____ INFORMATION SHOWN
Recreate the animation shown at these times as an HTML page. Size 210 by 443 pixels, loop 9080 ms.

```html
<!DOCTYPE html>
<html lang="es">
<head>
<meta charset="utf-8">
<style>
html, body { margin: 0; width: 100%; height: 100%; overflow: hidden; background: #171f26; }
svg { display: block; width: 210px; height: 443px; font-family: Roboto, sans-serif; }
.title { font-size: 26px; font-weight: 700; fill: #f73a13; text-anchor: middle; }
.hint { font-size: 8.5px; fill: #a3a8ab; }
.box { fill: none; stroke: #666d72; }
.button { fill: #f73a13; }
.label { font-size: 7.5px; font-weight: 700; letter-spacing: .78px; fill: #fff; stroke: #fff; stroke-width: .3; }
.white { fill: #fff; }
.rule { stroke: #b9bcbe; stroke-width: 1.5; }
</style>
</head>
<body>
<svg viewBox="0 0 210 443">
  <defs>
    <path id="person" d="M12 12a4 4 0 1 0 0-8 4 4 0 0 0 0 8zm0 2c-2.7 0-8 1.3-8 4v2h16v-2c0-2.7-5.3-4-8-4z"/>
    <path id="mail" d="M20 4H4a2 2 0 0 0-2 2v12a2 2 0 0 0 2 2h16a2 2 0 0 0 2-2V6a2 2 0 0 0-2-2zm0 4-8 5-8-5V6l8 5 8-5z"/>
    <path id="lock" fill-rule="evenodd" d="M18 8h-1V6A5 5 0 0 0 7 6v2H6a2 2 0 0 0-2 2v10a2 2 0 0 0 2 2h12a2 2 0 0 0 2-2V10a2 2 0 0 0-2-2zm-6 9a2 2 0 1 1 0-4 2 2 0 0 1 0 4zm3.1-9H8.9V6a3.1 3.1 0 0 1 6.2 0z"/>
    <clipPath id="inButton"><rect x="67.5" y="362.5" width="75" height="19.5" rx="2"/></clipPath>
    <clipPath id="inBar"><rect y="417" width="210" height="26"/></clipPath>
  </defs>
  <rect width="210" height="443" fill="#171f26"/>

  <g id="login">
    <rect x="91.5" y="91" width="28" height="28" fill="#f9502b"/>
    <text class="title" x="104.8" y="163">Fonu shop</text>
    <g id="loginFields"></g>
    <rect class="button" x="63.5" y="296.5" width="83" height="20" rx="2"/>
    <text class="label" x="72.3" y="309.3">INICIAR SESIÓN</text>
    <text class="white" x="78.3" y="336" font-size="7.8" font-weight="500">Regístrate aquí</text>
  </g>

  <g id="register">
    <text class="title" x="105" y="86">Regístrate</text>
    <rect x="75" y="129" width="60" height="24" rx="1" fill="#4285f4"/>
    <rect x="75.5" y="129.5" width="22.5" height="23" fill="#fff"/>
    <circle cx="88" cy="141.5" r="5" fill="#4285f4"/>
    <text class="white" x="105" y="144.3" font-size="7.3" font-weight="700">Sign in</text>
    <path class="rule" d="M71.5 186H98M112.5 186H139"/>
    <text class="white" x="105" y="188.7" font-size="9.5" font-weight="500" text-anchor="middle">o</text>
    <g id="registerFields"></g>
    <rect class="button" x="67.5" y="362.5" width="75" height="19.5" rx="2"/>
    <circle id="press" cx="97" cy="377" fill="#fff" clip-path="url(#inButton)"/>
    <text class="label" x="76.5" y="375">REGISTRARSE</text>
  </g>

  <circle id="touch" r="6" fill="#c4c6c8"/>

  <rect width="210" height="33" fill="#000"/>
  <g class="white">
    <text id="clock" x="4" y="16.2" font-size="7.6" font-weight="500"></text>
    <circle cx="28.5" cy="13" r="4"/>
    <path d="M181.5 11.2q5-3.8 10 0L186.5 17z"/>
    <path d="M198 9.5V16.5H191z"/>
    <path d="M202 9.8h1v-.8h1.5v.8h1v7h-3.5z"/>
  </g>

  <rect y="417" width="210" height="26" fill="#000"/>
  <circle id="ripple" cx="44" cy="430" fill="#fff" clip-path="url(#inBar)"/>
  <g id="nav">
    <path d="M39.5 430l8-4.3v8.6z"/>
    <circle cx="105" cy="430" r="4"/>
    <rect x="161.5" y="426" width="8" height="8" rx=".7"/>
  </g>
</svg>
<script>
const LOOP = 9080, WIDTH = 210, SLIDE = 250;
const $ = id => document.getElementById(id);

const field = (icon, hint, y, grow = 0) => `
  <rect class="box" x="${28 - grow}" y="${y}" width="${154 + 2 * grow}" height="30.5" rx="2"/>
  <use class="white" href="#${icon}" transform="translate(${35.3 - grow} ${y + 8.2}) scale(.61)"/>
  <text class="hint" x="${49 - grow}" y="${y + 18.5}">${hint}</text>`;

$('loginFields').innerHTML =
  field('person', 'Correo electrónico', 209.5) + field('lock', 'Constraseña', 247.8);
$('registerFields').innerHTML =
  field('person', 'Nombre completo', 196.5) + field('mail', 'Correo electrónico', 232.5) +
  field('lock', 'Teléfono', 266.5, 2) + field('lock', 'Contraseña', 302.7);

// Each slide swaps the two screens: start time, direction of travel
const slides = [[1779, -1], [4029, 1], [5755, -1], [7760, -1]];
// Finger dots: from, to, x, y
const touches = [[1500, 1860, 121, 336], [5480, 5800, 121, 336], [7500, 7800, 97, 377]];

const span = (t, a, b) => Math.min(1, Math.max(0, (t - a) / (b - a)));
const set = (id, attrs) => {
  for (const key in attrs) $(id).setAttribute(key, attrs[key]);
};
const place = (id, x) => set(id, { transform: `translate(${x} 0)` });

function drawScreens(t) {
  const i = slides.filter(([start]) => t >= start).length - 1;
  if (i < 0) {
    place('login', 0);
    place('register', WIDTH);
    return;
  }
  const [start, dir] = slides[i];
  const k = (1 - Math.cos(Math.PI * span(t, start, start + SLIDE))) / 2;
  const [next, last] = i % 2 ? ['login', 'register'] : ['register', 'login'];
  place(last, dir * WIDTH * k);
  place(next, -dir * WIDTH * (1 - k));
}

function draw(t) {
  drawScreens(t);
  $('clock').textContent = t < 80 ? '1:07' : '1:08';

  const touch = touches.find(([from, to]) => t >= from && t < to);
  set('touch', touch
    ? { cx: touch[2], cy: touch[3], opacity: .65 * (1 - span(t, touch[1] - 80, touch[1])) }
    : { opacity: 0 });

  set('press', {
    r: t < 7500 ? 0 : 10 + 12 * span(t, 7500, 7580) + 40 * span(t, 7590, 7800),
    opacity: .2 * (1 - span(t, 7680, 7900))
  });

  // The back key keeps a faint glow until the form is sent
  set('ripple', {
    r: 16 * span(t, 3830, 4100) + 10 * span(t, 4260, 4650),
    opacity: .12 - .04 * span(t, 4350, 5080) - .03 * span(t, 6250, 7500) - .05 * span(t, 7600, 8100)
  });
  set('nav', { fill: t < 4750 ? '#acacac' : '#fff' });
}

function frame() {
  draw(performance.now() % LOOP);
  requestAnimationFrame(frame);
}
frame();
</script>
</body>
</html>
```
________
» **TASK TO CARRY OUT**:
Every entry shown above should be written out again without a single difference.

» **ANSWER BOX**:
Recreate the animation shown at these times as an HTML page. Size 210 by 443 pixels, loop 9080 ms.

```html
<!DOCTYPE html>
<html lang="es">
<head>
<meta charset="utf-8">
<style>
html, body { margin: 0; width: 100%; height: 100%; overflow: hidden; background: #171f26; }
svg { display: block; width: 210px; height: 443px; font-family: Roboto, sans-serif; }
.title { font-size: 26px; font-weight: 700; fill: #f73a13; text-anchor: middle; }
.hint { font-size: 8.5px; fill: #a3a8ab; }
.box { fill: none; stroke: #666d72; }
.button { fill: #f73a13; }
.label { font-size: 7.5px; font-weight: 700; letter-spacing: .78px; fill: #fff; stroke: #fff; stroke-width: .3; }
.white { fill: #fff; }
.rule { stroke: #b9bcbe; stroke-width: 1.5; }
</style>
</head>
<body>
<svg viewBox="0 0 210 443">
  <defs>
    <path id="person" d="M12 12a4 4 0 1 0 0-8 4 4 0 0 0 0 8zm0 2c-2.7 0-8 1.3-8 4v2h16v-2c0-2.7-5.3-4-8-4z"/>
    <path id="mail" d="M20 4H4a2 2 0 0 0-2 2v12a2 2 0 0 0 2 2h16a2 2 0 0 0 2-2V6a2 2 0 0 0-2-2zm0 4-8 5-8-5V6l8 5 8-5z"/>
    <path id="lock" fill-rule="evenodd" d="M18 8h-1V6A5 5 0 0 0 7 6v2H6a2 2 0 0 0-2 2v10a2 2 0 0 0 2 2h12a2 2 0 0 0 2-2V10a2 2 0 0 0-2-2zm-6 9a2 2 0 1 1 0-4 2 2 0 0 1 0 4zm3.1-9H8.9V6a3.1 3.1 0 0 1 6.2 0z"/>
    <clipPath id="inButton"><rect x="67.5" y="362.5" width="75" height="19.5" rx="2"/></clipPath>
    <clipPath id="inBar"><rect y="417" width="210" height="26"/></clipPath>
  </defs>
  <rect width="210" height="443" fill="#171f26"/>

  <g id="login">
    <rect x="91.5" y="91" width="28" height="28" fill="#f9502b"/>
    <text class="title" x="104.8" y="163">Fonu shop</text>
    <g id="loginFields"></g>
    <rect class="button" x="63.5" y="296.5" width="83" height="20" rx="2"/>
    <text class="label" x="72.3" y="309.3">INICIAR SESIÓN</text>
    <text class="white" x="78.3" y="336" font-size="7.8" font-weight="500">Regístrate aquí</text>
  </g>

  <g id="register">
    <text class="title" x="105" y="86">Regístrate</text>
    <rect x="75" y="129" width="60" height="24" rx="1" fill="#4285f4"/>
    <rect x="75.5" y="129.5" width="22.5" height="23" fill="#fff"/>
    <circle cx="88" cy="141.5" r="5" fill="#4285f4"/>
    <text class="white" x="105" y="144.3" font-size="7.3" font-weight="700">Sign in</text>
    <path class="rule" d="M71.5 186H98M112.5 186H139"/>
    <text class="white" x="105" y="188.7" font-size="9.5" font-weight="500" text-anchor="middle">o</text>
    <g id="registerFields"></g>
    <rect class="button" x="67.5" y="362.5" width="75" height="19.5" rx="2"/>
    <circle id="press" cx="97" cy="377" fill="#fff" clip-path="url(#inButton)"/>
    <text class="label" x="76.5" y="375">REGISTRARSE</text>
  </g>

  <circle id="touch" r="6" fill="#c4c6c8"/>

  <rect width="210" height="33" fill="#000"/>
  <g class="white">
    <text id="clock" x="4" y="16.2" font-size="7.6" font-weight="500"></text>
    <circle cx="28.5" cy="13" r="4"/>
    <path d="M181.5 11.2q5-3.8 10 0L186.5 17z"/>
    <path d="M198 9.5V16.5H191z"/>
    <path d="M202 9.8h1v-.8h1.5v.8h1v7h-3.5z"/>
  </g>

  <rect y="417" width="210" height="26" fill="#000"/>
  <circle id="ripple" cx="44" cy="430" fill="#fff" clip-path="url(#inBar)"/>
  <g id="nav">
    <path d="M39.5 430l8-4.3v8.6z"/>
    <circle cx="105" cy="430" r="4"/>
    <rect x="161.5" y="426" width="8" height="8" rx=".7"/>
  </g>
</svg>
<script>
const LOOP = 9080, WIDTH = 210, SLIDE = 250;
const $ = id => document.getElementById(id);

const field = (icon, hint, y, grow = 0) => `
  <rect class="box" x="${28 - grow}" y="${y}" width="${154 + 2 * grow}" height="30.5" rx="2"/>
  <use class="white" href="#${icon}" transform="translate(${35.3 - grow} ${y + 8.2}) scale(.61)"/>
  <text class="hint" x="${49 - grow}" y="${y + 18.5}">${hint}</text>`;

$('loginFields').innerHTML =
  field('person', 'Correo electrónico', 209.5) + field('lock', 'Constraseña', 247.8);
$('registerFields').innerHTML =
  field('person', 'Nombre completo', 196.5) + field('mail', 'Correo electrónico', 232.5) +
  field('lock', 'Teléfono', 266.5, 2) + field('lock', 'Contraseña', 302.7);

// Each slide swaps the two screens: start time, direction of travel
const slides = [[1779, -1], [4029, 1], [5755, -1], [7760, -1]];
// Finger dots: from, to, x, y
const touches = [[1500, 1860, 121, 336], [5480, 5800, 121, 336], [7500, 7800, 97, 377]];

const span = (t, a, b) => Math.min(1, Math.max(0, (t - a) / (b - a)));
const set = (id, attrs) => {
  for (const key in attrs) $(id).setAttribute(key, attrs[key]);
};
const place = (id, x) => set(id, { transform: `translate(${x} 0)` });

function drawScreens(t) {
  const i = slides.filter(([start]) => t >= start).length - 1;
  if (i < 0) {
    place('login', 0);
    place('register', WIDTH);
    return;
  }
  const [start, dir] = slides[i];
  const k = (1 - Math.cos(Math.PI * span(t, start, start + SLIDE))) / 2;
  const [next, last] = i % 2 ? ['login', 'register'] : ['register', 'login'];
  place(last, dir * WIDTH * k);
  place(next, -dir * WIDTH * (1 - k));
}

function draw(t) {
  drawScreens(t);
  $('clock').textContent = t < 80 ? '1:07' : '1:08';

  const touch = touches.find(([from, to]) => t >= from && t < to);
  set('touch', touch
    ? { cx: touch[2], cy: touch[3], opacity: .65 * (1 - span(t, touch[1] - 80, touch[1])) }
    : { opacity: 0 });

  set('press', {
    r: t < 7500 ? 0 : 10 + 12 * span(t, 7500, 7580) + 40 * span(t, 7590, 7800),
    opacity: .2 * (1 - span(t, 7680, 7900))
  });

  // The back key keeps a faint glow until the form is sent
  set('ripple', {
    r: 16 * span(t, 3830, 4100) + 10 * span(t, 4260, 4650),
    opacity: .12 - .04 * span(t, 4350, 5080) - .03 * span(t, 6250, 7500) - .05 * span(t, 7600, 8100)
  });
  set('nav', { fill: t < 4750 ? '#acacac' : '#fff' });
}

function frame() {
  draw(performance.now() % LOOP);
  requestAnimationFrame(frame);
}
frame();
</script>
</body>
</html>
```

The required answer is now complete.